Pulse oats in your food processor 3-5 times to roughly chop then add in 3/4 of a can of drained and rinsed cannellini beans. Pulse and additional 5-6 times creating a chunky paste. Add in the egg, oregano and salt and blend in the processor until most of the large pieces are gone. You will be left with a thick paste that will act like the “glue” to your veggie patty.
In a medium-sized bowl, mix the remaining 1/4 can of drained and rinsed cannellini beans with the pesto, bell pepper, lemon zest, rice shreds and the mixture from the food processor then season with salt to taste. Wipe a little olive oil on a large plate and then with wet hands, form the bean mixture into patties and place on the plate. Don’t worry if the batter seems runny! This batter is looser than my veggie burgers but will cook up just fine in the hot skillet . Once all of the cakes have been formed place the plate in the freezer for 10 minutes or in the fridge for at least 20 minutes so that the cakes can set.

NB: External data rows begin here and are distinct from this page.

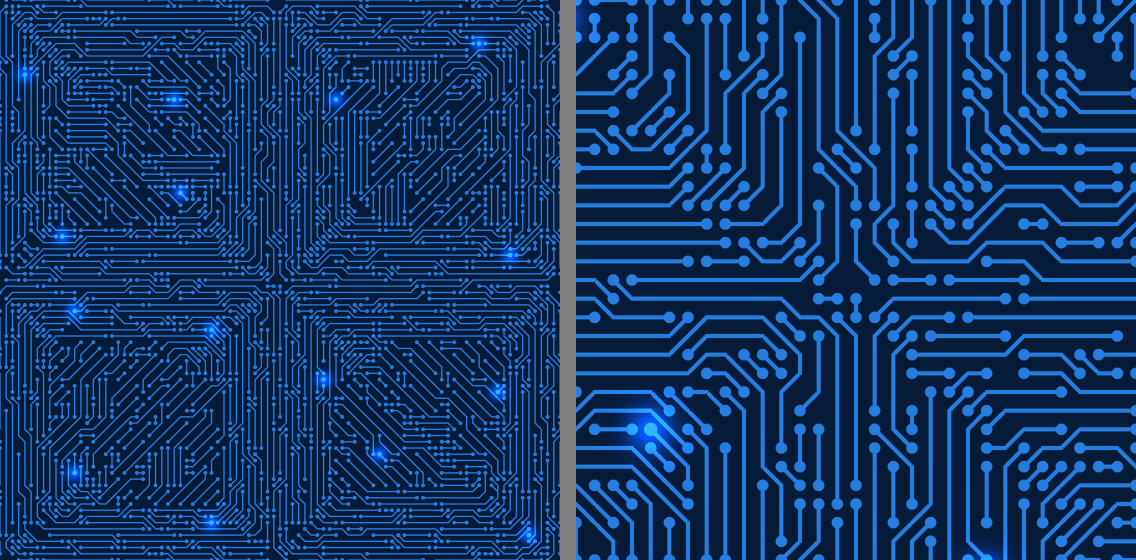
Left, the full canvas; right, a detail of the centre.
Write a three.js fragment shader that draws this pattern.

```glsl
// Blue circuit-board traces with round pads and a few glowing pads, in two by two swirling blocks.
varying vec2 vUv;

float hash(vec2 n) {
  return fract(sin(dot(n, vec2(127.1, 311.7))) * 43758.55);
}

// Lattice node of the glowing pad in each of 4 by 4 areas
vec2 sparkNode(vec2 area) {
  vec2 jitter = vec2(hash(area + 3.7), hash(area + 9.2));
  return floor((area + 0.2 + 0.6 * jitter) * 22.5);
}

// Lattice step leaving a node; zero where a trace stops
vec2 heading(vec2 n) {
  if (n == sparkNode(floor(n / 22.5))) return vec2(0.0);

  // Blocks are mirrored alternately so that neighbours flow together
  vec2 block = floor(n / 45.0);
  vec2 local = n - block * 45.0 - 22.0;
  float mirror = mod(block.x + block.y, 2.0) * 2.0 - 1.0;
  local.x *= mirror;
  vec2 a = abs(local);

  // Chamfered rings outside, diagonal strands inside
  vec2 d = sign(vec2(local.y, -local.x)) * step(a - 1.5, a.yx);
  bool inside = max(a.x, a.y) < 13.5 && abs(local.x - local.y) < 19.0;
  if (inside) d = vec2(1.0, -1.0) * (local.x + local.y < 0.0 ? -1.0 : 1.0);
  d.x *= mirror;

  // Layered sines bend traces by 45 degrees
  float wave = sin(0.83 * n.x + 0.31 * n.y + 2.0 * sin(0.19 * n.y))
             + sin(0.47 * n.x - 0.71 * n.y + 2.0 * sin(0.23 * n.x));
  float turn = sign(wave) * step(1.55, abs(wave));
  if (inside && hash(floor(n / 6.0)) > 0.8) turn = 1.0;
  d = clamp(d + turn * vec2(-d.y, d.x), -1.0, 1.0);

  // Diagonal strands use every other node
  if (inside && d.x * d.y != 0.0 && mod(n.x + n.y, 2.0) > 0.5) return vec2(0.0);

  // One random gap per stretch of each track
  float along = d.x != 0.0 ? n.x : n.y;
  float track = dot(n, vec2(-d.y, d.x));
  float gap = floor(16.0 * hash(vec2(track, floor(along / 16.0))));
  return mod(along, 16.0) == gap ? vec2(0.0) : d;
}

vec2 neighbour(int i) {
  return vec2(mod(float(i), 3.0), floor(float(i) / 3.0)) - 1.0;
}

// Heading kept only where it makes no sharp turn, merge or crossing
vec2 link(vec2 n) {
  vec2 d = heading(n);
  if (d == vec2(0.0)) return d;
  vec2 target = n + d;
  vec2 next = heading(target);
  if (next != vec2(0.0) && dot(d, next) < 0.5) return vec2(0.0);

  for (int i = 0; i < 9; i++) {
    vec2 o = neighbour(i);
    if (i == 4 || o == -d) continue;
    if (heading(target + o) == -o && hash(target + o) > hash(n)) return vec2(0.0);
  }
  if (d.x * d.y != 0.0) {
    if (heading(n + vec2(d.x, 0.0)) == vec2(-d.x, d.y)) return vec2(0.0);
    if (heading(n + vec2(0.0, d.y)) == vec2(d.x, -d.y)) return vec2(0.0);
  }
  return d;
}

// A pad sits where exactly one trace meets a node
bool isPad(vec2 n) {
  bool leaves = link(n) != vec2(0.0);
  bool arrives = false;
  for (int i = 0; i < 9; i++) {
    vec2 o = neighbour(i);
    if (i == 4 || heading(n + o) != -o) continue;
    if (link(n + o) == -o) arrives = true;
  }
  return leaves != arrives;
}

float segmentDistance(vec2 p, vec2 d) {
  return length(p - d * clamp(dot(p, d) / dot(d, d), 0.0, 1.0));
}

void main() {
  vec2 p = vUv * 90.0;
  float soft = fwidth(p.x);

  // Traces along the sides and diagonals of this lattice cell
  float dist = 9.0;
  for (int i = 0; i < 4; i++) {
    vec2 n = floor(p) + vec2(mod(float(i), 2.0), floor(float(i) / 2.0));
    vec2 d = link(n);
    if (d != vec2(0.0)) dist = min(dist, segmentDistance(p - n, d) - 0.11);
  }

  // Pads at trace ends
  vec2 node = floor(p + 0.5);
  float padDist = length(p - node) - 0.31;
  if (padDist < soft && isPad(node)) dist = min(dist, padDist);
  float ink = clamp(0.5 - dist / soft, 0.0, 1.0);
  vec3 color = mix(vec3(0.025, 0.105, 0.215), vec3(0.15, 0.49, 0.88), ink);

  // Glowing pads
  vec2 area = floor(p / 22.5);
  if (hash(area + 5.1) < 0.8) {
    float r = length(p - sparkNode(area));
    color += vec3(0.0, 0.25, 0.85) * exp(-r * r * 0.7) + vec3(0.0, 0.08, 0.25) * exp(-r * 0.9) * (0.4 + ink);
    color = mix(color, vec3(0.2, 0.72, 1.0), clamp(0.5 - (r - 0.36) / soft, 0.0, 1.0));
  }
  gl_FragColor = vec4(min(color, 1.0), 1.0);
}
```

Heat a cast iron skillet over med-high heat until screaming hot. Add 1 tablespoon of olive oil and swirl pan to coat. Cook the patties until a nice crispy crust has formed on the outside, about 3-4 minutes, then flip to cook the other side another 4-6 minutes.
Serve the bean patties with sun-dried tomato cashew cream and caramelized onions piled on top.
Gluten- Free Focaccia
3 Tbsp. good quality olive oil
1 Tbsp. fresh rosemary, chopped
1 Tbsp. crushed red pepper
salt and pepper to taste
Prepare dough as instructed, after the first baking period remove pans from the oven and drizzle the focaccia with the olive oil and sprinkle with the herbs. Return the pan to the oven and bake for the second half of the bake time as instructed on the package.
Sun-Dried Tomato Cashew Cream
1.5 cups raw unsalted cashews
3/4 – 1 cup water (depending on how thick or thin you would like) plus more for soaking
juice of half a lemon (more if you like a real lemony flavor)
1/3 cup sun-dried tomatoes, with the oil drained
Salt to taste
Cover raw cashews with water and soak for 30 minutes to an hour. Drain and rinse cashews well and place all the ingredients in a high powered blender or food processor, blend until desired consistency. Your cashew cream will last in the refrigerator for 3-4 days and can be frozen for up to 6 months. If you choose to freeze it be sure to run it through the blender really quick after you defrost it to eliminate any lumps. This recipe makes 1.5- 2cups depending on the amount of water you add.